- The text is single-spaced; uses a 12-point font; employs italics, rather than underlining (except with URL addresses); and all illustrations, figures, and tables are placed within the text at the appropriate points, rather than at the end.
- The text adheres to the stylistic and bibliographic requirements outlined in the Author Guidelines.
- Title Page of the manuscript
- The following should appear on the title page:
- The full title of the manuscript
The title should be short, not more than 15 words, attractive and straight forward directed at the general reader. Contributors are encouraged to avoid lengthy, systematic names and complicated ideas from their titles. Non-standard abbreviations, acronyms, and symbols should not be used at all in a title.
- Author’s name(s), full-address and institutional affiliation of the authors(s)

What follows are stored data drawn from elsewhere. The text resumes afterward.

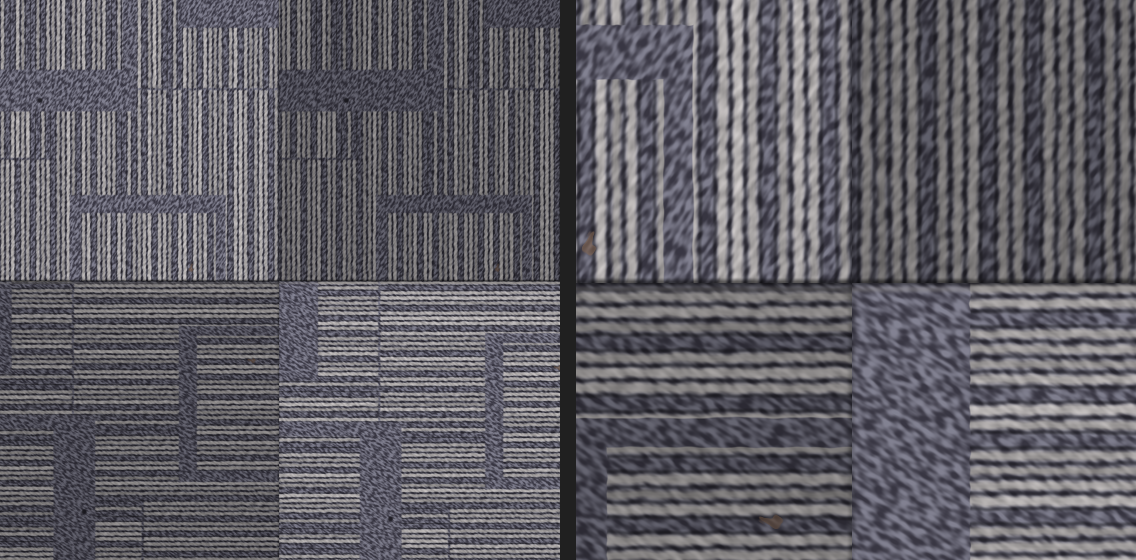
Left: the whole. Right: its middle third, enlarged.
Reproduce this texture procedurally as a Shadertoy shader.

```glsl
// Four carpet tiles in a 2 x 2 layout: ribbed cream yarns over a twisted blue-grey pile.
// One tile design is shifted and quarter-turned per cell; plain bands are boxes,
// yarn colours come from hashes, and the pile is stretched gradient noise.

const float TILE = 0.4975;             // tile side, in canvas units
const vec2 JOINT = vec2(0.4975, 0.5015); // where the four tiles meet, from the top left
const float YARNS = 55.0;              // yarns across one tile
const float CORE = 0.285;              // half width of a cream yarn, in yarns
const float SOFTNESS = 0.18;           // least blur of a yarn edge, in yarns
const float GROUP = 4.0;               // yarns in a group; each group holds one blue gap
const float WIDE_GAPS = 0.28;          // share of gaps that are two yarns wide
const float MIDDLE = 27.0 / YARNS;     // border between left and right areas
const float NARROW = 10.0 / YARNS;     // width of the small area at the left
const float SHIFT = 1.0995;            // offset of the design in the right-hand tiles
const vec2 FIBRE_FREQ = vec2(128.0, 58.0); // pile noise across and along the twist
const vec2 TWIST = vec2(0.53, -0.85);  // direction of the fibres
const vec3 NAVY = vec3(0.190, 0.183, 0.225);
const vec3 SLATE = vec3(0.440, 0.438, 0.492);
const vec3 CREAM = vec3(0.595, 0.582, 0.580);
const vec3 TAN = vec3(0.46, 0.36, 0.29);
const vec4 LIGHT = vec4(1.13, 0.86, 0.87, 1.11); // top left, top right, bottom left, bottom right

// Plain bands of one tile: left, top, right, bottom.
const vec4 BANDS[6] = vec4[6](
    vec4(-0.30, 0.25, MIDDLE, 0.40), vec4(0.44, -0.30, MIDDLE, 0.40),
    vec4(0.65, -0.30, 1.30, 0.10), vec4(0.25, 0.70, 0.81, 0.765),
    vec4(0.25, 0.70, 0.29, 1.30), vec4(0.775, 0.70, 0.81, 1.30));

float hash(vec2 p) {
    vec3 q = fract(vec3(p.xyx) * 0.1031);
    q += dot(q, q.yzx + 33.33);
    return fract((q.x + q.y) * q.z);
}

float slope(vec2 cell, vec2 offset) {
    float a = 6.2832 * hash(cell);
    return dot(vec2(cos(a), sin(a)), offset);
}

float gradientNoise(vec2 p) {
    vec2 i = floor(p), f = p - i;
    vec2 w = f * f * f * (f * (f * 6.0 - 15.0) + 10.0);
    vec2 e = vec2(1, 0);
    return mix(mix(slope(i, f), slope(i + e, f - e), w.x),
               mix(slope(i + e.yx, f - e.yx), slope(i + 1.0, f - 1.0), w.x), w.y);
}

float box(vec2 p, vec4 b) {
    vec2 d = abs(p - 0.5 * (b.xy + b.zw)) - 0.5 * (b.zw - b.xy);
    return max(d.x, d.y);
}

// Areas of the tile that each have their own sequence of yarns.
float zone(vec2 t) {
    if (t.y > 0.73 && t.x > 0.27 && t.x < 0.79) return 5.0;
    if (t.x > MIDDLE) return t.y < 0.32 ? 3.0 : 4.0;
    if (t.y < 0.325) return 0.0;
    return t.x < NARROW && t.y < 0.57 ? 1.0 : 2.0;
}

// One gap per group, one or two yarns wide, so that gaps never run together.
float creamYarn(float index, float seed) {
    float i = index + 200.0 + 3.0 * seed;
    vec2 key = vec2(floor(i / GROUP), seed * 17.0 + 5.0);
    float start = floor(2.0 * hash(key));
    float width = 1.0 + step(hash(key + 61.0), WIDE_GAPS);
    float k = mod(i, GROUP) - start;
    return k >= 0.0 && k < width ? 0.0 : 1.0;
}

vec3 carpet(vec2 t, float px) {
    // Twisted pile with two sizes of fibre.
    vec2 fibre = vec2(dot(t, vec2(-TWIST.y, TWIST.x)), dot(t, TWIST)) * FIBRE_FREQ + 300.0;
    float pile = gradientNoise(fibre) + 0.35 * gradientNoise(fibre * 1.6 + 40.0);
    vec3 heather = mix(NAVY, SLATE, smoothstep(-0.52, 0.52, pile));

    // Ribs, with slightly wandering yarns and ragged ends.
    vec2 w = t + 0.0024 * vec2(gradientNoise(t * vec2(30, 45) + 70.0),
                               gradientNoise(t * vec2(90, 30) + 20.0));
    float x = w.x * YARNS, index = floor(x), area = zone(w);
    float blur = max(SOFTNESS, 0.8 * px * YARNS);
    float d = abs(fract(x) - 0.5);
    float vary = hash(vec2(index + 80.0, area + 11.0)) - 0.5;
    float core = 1.0 - smoothstep(-blur, blur, d - CORE - 0.07 * vary - 0.08 * pile);
    float seam = min(max(abs(w.y - 0.32), MIDDLE - w.x),
                     max(abs(w.y - 0.57), w.x - NARROW));
    core *= smoothstep(0.0, 0.004 + px, seam) * creamYarn(index, area);
    vec3 cream = CREAM * (0.96 + 0.24 * pile + 0.20 * vary);
    vec3 ribs = mix(heather, cream, core) * mix(1.0, 0.66, smoothstep(0.28, 0.5, d));

    // Plain bands lie over the ribs.
    float band = 1.0;
    for (int i = 0; i < 6; i++) band = min(band, box(w, BANDS[i]));
    vec3 col = mix(ribs, heather * 1.03, 1.0 - smoothstep(-px, px, band));

    // Wear: a dark spot and a loose tan thread.
    float spot = length(t - vec2(0.144, 0.36)) - 0.008;
    float thread = length((t - vec2(0.686, 0.965)) * vec2(1.0, 0.55)) - 0.006;
    col = mix(col, NAVY * 0.5, 0.8 * (1.0 - smoothstep(-px, px, spot)));
    return mix(col, TAN, 0.6 * (1.0 - smoothstep(-px, px, thread + 0.008 * pile)));
}

void mainImage(out vec4 fragColor, in vec2 fragCoord) {
    vec2 p = fragCoord / iResolution.xy;
    p.y = 1.0 - p.y;
    float px = 1.0 / (iResolution.y * TILE);

    // Lay the tile: upright above, quarter-turned below.
    vec2 side = step(JOINT, p);
    vec2 c = p / TILE;
    vec2 t = vec2(c.x - SHIFT * side.x, c.y);
    if (side.y > 0.5) t = vec2(1.98 - c.y + 0.026 * side.x, t.x + 0.058);
    vec3 col = carpet(t, px);

    // Pile direction changes the brightness of each tile.
    float light = mix(mix(LIGHT.x, LIGHT.y, side.x), mix(LIGHT.z, LIGHT.w, side.x), side.y);
    col *= light * (1.0 - 0.10 * (p.y - 0.75) * side.y);

    // Joints, with a pale lip under the horizontal one.
    vec2 gap = 1.0 - smoothstep(vec2(0.0), vec2(0.0035), abs(p - JOINT));
    float lip = 1.0 - smoothstep(0.0, 0.003, abs(p.y - JOINT.y - 0.004));
    col = mix(col, CREAM * light * 0.85, 0.4 * lip);
    col *= (1.0 - 0.2 * gap.x) * (1.0 - 0.5 * gap.y);
    fragColor = vec4(clamp(col, 0.0, 1.0), 1.0);
}
```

The author(s) of a manuscript should give his/her/their full name(s). To give due acknowledgment to all authors contributing to the work, those who have contributed to the research should be listed as co-authors. The names and affiliations of the authors are omitted in sending the manuscript to reviewers. Upon submission of the manuscript, the corresponding author attests to the fact that those named as co-authors have agreed to its submission for publication and accepts the responsibility for having properly included all (and only) co-authors. If there is a difference in the level of contribution of the co-authors, the corresponding author should provide a statement specifying the contribution of each co-author. Besides, the corresponding author signs a copyright license on behalf of all co-authors.
The title page should also include the academic and/or other professional affiliations and the complete mailing address (including the telephone number and email) of the author(s). Affiliations should be indicated at the bottom of the title page with an asterisk if it is a single author; and by numerical superscripts against each name if more than one author. Conflict of interests and funding (if any) shall also be considered.
Conflict of Interest
Journal article submissions are assigned to the chief editor in an effort to minimize possible Conflict of Interest (COI). Conflict of interest may occur when the author/s have financial, profit-making, legislation, relationship with other organizations, or with the people working with them, that could influence the publication process.
Personal Conflicts of Interest
Potential COI in relation to submitted paper could contain:
- Professional practice
- Grants & Sponsorship
- Patents & Royalties
- Share ownership
Institutional Conflicts of Interest
Likewise, if the author/s is conscious of his/her/ their employer having any financial interest in conflict with the subject matter/ resources the author/s elucidate in the article, author/s should provide additional detail- of cover letter to the editor-in-chief to avoid any accountability of the Journal.
- Abstract (Italics)
The abstract should summarize the content of the paper. It should provide a clear and precise description of what the study is about, including the problem, objective, method, major finding, conclusion, and recommendations. Do not make references nor display equations and abbreviations in the abstract. The abstract should not exceed 250 words, including keywords. It should be italicized, written in single line space, with a single (one) paragraph in 12 font size.
The key-words should be placed under the abstract. About 3 to 6 key-words or phrases can be stated in alphabetical order, separated by a comma.
The introduction section should explain the nature of the problem, previous related works on the topic and the purpose and contribution/s of the paper. Hence, this introduction section may also contain theoretical and empirical evidences in order to put the major problem or topic of the study into context, show existing knowledge gaps in the area, derive objectives, and emphasize major contributions of the study.
- Description of the Study Area and Population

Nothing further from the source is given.